Shortly after the deal with AT&T was denied by regulators, Deutsche Telekom decided it was time to get a new CEO. They brought in John Legere in 2012. Legere worked for AT&T for nearly 20 years under Dan Hesse, who was Sprint's CEO up until 2014 when Marcelo Claure got the nod. But when Legere took the job at T-Mobile, we saw a whole other side to him. No more were the suits and ties. He decided to grow out his hair, and use a lot more curse words. Legere started the "Un-Carrier" approach to things in the beginning of 2013, where the first move was getting rid of contracts. And as of this week, the other three carriers – AT&T, Sprint and Verizon – have finally followed suit. So T-Mobile has instilled change in the wireless industry, even if it does take nearly three years to happen.
T-Mobile has been thriving under John Legere. Going from losing nearly a million customers a quarter to now adding over a million each quarter, and in 2014 and 2015 combined the company added 16 million customers. Overtaking Sprint to become the third largest carrier in the process. Talk about a great turn around. And now, they even have Verizon worried about losing customers.
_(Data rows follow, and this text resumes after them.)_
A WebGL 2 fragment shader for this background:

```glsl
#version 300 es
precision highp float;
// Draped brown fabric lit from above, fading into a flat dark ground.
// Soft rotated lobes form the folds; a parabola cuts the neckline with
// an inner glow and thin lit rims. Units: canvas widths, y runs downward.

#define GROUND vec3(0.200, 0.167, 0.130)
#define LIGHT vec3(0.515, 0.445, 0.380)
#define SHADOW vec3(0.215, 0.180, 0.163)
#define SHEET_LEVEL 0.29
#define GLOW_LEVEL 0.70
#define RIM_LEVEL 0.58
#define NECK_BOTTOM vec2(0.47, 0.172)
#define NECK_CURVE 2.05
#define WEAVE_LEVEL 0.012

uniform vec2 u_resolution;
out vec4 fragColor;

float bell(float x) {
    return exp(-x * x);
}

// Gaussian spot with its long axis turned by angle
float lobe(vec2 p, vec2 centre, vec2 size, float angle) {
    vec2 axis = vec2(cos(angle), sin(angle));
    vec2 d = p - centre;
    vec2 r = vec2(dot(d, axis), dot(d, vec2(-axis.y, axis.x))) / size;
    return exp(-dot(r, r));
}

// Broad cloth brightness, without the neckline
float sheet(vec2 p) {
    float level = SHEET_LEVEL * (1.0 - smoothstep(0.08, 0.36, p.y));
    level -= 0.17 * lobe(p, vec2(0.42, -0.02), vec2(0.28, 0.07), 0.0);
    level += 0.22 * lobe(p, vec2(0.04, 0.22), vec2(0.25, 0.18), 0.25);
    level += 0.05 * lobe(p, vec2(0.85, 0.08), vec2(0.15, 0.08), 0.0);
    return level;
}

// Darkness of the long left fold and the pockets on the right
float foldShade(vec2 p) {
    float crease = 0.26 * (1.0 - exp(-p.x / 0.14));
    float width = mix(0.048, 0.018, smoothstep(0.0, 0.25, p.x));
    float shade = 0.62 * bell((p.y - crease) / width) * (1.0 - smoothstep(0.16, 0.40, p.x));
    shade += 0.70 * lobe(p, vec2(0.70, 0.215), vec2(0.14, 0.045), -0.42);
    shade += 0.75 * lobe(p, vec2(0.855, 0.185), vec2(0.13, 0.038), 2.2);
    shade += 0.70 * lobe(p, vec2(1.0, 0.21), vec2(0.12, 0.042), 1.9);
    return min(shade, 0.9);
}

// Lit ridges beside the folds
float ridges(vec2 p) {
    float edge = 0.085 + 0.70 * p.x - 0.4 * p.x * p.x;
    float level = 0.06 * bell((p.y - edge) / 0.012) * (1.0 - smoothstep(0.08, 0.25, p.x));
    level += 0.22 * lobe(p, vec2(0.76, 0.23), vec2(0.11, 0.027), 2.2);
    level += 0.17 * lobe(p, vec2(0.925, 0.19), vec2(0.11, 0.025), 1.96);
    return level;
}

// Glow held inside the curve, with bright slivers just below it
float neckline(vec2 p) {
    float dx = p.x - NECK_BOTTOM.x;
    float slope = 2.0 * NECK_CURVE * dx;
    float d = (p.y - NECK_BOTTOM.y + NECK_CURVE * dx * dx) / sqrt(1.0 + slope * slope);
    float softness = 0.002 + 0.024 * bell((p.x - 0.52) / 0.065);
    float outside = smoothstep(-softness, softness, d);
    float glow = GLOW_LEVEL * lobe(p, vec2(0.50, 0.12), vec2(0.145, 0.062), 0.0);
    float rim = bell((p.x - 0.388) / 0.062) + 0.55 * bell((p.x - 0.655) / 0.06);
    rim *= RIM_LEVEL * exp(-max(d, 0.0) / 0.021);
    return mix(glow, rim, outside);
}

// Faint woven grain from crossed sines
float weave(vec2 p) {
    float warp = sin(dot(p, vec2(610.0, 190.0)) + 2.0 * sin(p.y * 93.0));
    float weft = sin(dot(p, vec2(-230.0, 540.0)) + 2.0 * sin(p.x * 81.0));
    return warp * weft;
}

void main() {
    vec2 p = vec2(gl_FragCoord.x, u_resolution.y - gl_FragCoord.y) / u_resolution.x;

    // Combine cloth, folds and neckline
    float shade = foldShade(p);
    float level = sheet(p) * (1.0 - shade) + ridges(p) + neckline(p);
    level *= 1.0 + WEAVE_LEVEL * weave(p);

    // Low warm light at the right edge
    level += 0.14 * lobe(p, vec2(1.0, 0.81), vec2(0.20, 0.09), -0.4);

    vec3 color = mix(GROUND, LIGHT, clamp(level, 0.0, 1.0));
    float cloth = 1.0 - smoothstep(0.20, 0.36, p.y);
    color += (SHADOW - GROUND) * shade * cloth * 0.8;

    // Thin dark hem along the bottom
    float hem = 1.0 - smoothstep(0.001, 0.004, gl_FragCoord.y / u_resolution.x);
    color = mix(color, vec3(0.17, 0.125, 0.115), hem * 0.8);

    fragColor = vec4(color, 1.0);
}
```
Verizon recently started running ads stating that they will give you up to $650 to come to Verizon. That includes paying to get you out of your contract, and paying your device payment fees. Something that Verizon said they'd never do. We've seen Sprint drastically lower prices, Verizon and AT&T begin lowering them as well. And that's largely thanks to T-Mobile.
However, getting back to the Obama administration. The reason T-Mobile was able to be the change in the wireless industry, and fuel this comeback is due to Obama's administration forcing T-Mobile to stay in the US and stay independent. Now that T-Mobile is showing big strides and adding over 2 million customers per quarter, Deutsche Telekom isn't in a hurry to get out of the US. Like they were less than 5 years ago.
Now when you walk into a store to get a new phone. Whether that be from Verizon, Sprint, T-Mobile or AT&T, look at the prices. Not only for the rate plans, but also the devices. Things are getting cheaper, much cheaper. And there are two big reasons for that. President Obama, and T-Mobile. And things are only going to continue to go down. Many users have seen their bills cut by about 20-25% in the past 3 years.